Neither the physicians' reported percentage of FFS patients nor their perceptions of the strength and direction of the financial incentives in their practices correlated with the physicians' willingness to prescribe lethal medication to the terminally ill patient depicted in the scenario. This might suggest that physicians' attitudes regarding resource conservation and PAS are intrinsic characteristics of the physicians themselves and are not related to the financial environment of the practice. However, our data on the financial characteristics of the practice are based on unvalidated physician reports. In addition, the reported percentage of FFS (62%) was high in these practices, and only 39% reported fiscal incentives to limit costs.
We found that minority physicians showed less willingness than their white colleagues to prescribe lethal medication to a terminally ill patient. This corroborates the minority opposition to euthanasia that Blendon et al5 have reported in their surveys of the general public.

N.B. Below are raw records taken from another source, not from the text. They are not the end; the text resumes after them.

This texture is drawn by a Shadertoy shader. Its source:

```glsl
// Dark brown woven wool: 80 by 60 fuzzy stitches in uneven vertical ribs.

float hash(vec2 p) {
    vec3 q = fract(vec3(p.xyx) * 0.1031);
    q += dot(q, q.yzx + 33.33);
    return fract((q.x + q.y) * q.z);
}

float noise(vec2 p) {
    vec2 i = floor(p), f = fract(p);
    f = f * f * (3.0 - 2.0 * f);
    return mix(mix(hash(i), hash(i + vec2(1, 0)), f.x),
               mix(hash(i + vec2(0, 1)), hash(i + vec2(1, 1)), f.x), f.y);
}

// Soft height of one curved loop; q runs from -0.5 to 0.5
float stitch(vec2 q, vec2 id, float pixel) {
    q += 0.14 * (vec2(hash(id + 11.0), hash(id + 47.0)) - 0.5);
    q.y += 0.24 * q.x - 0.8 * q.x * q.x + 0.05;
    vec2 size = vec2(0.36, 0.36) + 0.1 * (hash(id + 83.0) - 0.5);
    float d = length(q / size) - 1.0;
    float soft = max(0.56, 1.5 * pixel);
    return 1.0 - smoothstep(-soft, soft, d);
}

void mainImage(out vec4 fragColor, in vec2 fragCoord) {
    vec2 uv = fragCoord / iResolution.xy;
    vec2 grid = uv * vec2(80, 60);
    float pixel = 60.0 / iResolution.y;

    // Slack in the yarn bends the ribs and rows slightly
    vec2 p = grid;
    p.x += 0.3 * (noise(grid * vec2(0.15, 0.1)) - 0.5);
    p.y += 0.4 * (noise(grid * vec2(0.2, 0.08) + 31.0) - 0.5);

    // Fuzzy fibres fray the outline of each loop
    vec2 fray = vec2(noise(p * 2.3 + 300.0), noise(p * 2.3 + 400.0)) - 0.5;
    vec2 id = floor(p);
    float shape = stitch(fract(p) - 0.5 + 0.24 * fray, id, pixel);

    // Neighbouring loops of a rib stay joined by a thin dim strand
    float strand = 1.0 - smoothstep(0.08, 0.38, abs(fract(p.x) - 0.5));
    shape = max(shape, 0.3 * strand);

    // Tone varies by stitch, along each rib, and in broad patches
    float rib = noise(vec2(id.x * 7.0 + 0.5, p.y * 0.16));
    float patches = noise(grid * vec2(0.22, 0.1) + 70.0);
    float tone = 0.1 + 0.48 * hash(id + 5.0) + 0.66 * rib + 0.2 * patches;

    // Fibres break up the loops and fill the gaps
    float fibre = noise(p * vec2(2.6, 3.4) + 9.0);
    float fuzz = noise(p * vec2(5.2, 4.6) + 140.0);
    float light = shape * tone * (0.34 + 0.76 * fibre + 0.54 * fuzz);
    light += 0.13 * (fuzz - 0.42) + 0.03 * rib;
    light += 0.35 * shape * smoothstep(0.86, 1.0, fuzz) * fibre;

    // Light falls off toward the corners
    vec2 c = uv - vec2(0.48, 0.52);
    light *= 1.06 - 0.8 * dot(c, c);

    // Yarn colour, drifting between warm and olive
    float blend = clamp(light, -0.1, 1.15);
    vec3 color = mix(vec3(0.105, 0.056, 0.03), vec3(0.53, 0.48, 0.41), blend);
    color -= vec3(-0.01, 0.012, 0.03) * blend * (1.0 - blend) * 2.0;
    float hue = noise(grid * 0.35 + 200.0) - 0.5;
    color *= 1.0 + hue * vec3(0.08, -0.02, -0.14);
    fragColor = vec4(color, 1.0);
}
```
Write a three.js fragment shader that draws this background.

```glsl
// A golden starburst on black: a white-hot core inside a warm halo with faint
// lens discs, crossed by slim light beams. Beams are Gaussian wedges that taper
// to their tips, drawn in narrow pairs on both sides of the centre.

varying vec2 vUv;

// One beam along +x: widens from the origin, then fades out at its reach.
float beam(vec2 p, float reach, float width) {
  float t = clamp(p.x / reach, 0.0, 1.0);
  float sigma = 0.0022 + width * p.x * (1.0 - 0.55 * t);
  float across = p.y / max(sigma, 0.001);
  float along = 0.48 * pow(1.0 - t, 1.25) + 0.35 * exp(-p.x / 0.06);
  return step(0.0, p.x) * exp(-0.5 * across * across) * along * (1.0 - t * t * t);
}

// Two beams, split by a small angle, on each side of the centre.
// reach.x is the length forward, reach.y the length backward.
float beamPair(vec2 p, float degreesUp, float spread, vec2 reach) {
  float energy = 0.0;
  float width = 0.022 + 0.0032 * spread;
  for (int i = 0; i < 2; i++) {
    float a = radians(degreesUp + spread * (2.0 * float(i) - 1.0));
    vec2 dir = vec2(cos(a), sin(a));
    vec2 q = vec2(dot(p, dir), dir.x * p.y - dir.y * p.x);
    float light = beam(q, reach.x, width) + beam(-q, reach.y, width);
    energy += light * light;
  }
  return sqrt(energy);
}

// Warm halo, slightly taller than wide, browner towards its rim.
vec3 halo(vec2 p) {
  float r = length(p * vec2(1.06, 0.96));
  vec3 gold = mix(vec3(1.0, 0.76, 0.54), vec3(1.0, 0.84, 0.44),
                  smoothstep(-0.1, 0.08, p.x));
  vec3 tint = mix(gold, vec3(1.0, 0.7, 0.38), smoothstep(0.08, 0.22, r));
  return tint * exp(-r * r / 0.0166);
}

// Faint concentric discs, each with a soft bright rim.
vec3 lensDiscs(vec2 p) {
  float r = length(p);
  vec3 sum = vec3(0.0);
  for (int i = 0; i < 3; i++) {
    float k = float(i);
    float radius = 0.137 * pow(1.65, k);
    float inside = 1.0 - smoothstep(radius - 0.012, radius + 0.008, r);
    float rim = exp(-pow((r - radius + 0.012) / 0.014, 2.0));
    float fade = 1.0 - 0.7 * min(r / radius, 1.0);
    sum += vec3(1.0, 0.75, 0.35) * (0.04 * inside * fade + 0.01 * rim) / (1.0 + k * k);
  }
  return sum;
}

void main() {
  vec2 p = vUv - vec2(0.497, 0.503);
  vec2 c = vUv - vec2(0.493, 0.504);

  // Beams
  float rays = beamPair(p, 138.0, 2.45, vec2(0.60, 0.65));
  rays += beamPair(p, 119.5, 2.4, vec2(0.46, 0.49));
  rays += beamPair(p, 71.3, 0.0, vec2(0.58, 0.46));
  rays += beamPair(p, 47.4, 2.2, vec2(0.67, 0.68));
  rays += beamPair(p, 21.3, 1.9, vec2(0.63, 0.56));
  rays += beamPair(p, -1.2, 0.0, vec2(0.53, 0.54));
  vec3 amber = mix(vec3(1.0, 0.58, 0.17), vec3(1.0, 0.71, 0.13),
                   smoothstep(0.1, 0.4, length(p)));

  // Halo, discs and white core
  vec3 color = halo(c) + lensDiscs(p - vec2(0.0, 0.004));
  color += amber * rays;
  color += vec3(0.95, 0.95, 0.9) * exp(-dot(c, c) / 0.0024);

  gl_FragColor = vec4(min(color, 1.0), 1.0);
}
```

It would be a mistake to conclude automatically from this study that physicians view PAS as a cost-containment mechanism. Demonstrating an association between a resource-conserving practice style and willingness to participate in PAS does not establish a causal relationship. While it cannot be ruled out that PAS may be viewed by these physicians, explicitly or implicitly, as a means of conserving resources, other explanations are also plausible. It is possible, for instance, that some physicians are more resource intensive because they are averse to risk, and might therefore be less likely than their resource-conserving colleagues to participate in PAS. It is also possible that physicians who are more resource conserving might simply be more likely to view it as irrational to insist that patients who choose to end their lives should be prohibited from doing so when such acts will, in fact, conserve scarce medical resources. This view of rationality and justice, however, does not meet with universal approval.23,24
The association we report does not constitute proof that abuse of PAS will result from the legalization of this practice in a cost-constrained environment. Nonetheless, it suggests a sobering degree of caution in legalizing PAS in a medical care environment that is characterized by increasing pressure on physicians to control the cost of care. This information should be carefully considered and studied further as policymakers, lawyers, and judges debate whether PAS should be legalized.
Accepted for publication August 29, 1997.
This research was supported by a starter grant from the Georgetown University Department of Medicine Research. Dr Sulmasy receives support as a Soros Faculty Scholar of the Project on Death in America.
Reprints: Daniel P. Sulmasy, OFM, MD, PhD, Center for Clinical Bioethics, Room 236, Bldg D, Georgetown University Medical Center, Washington, DC 20007 (e-mail: firstname.lastname@example.org).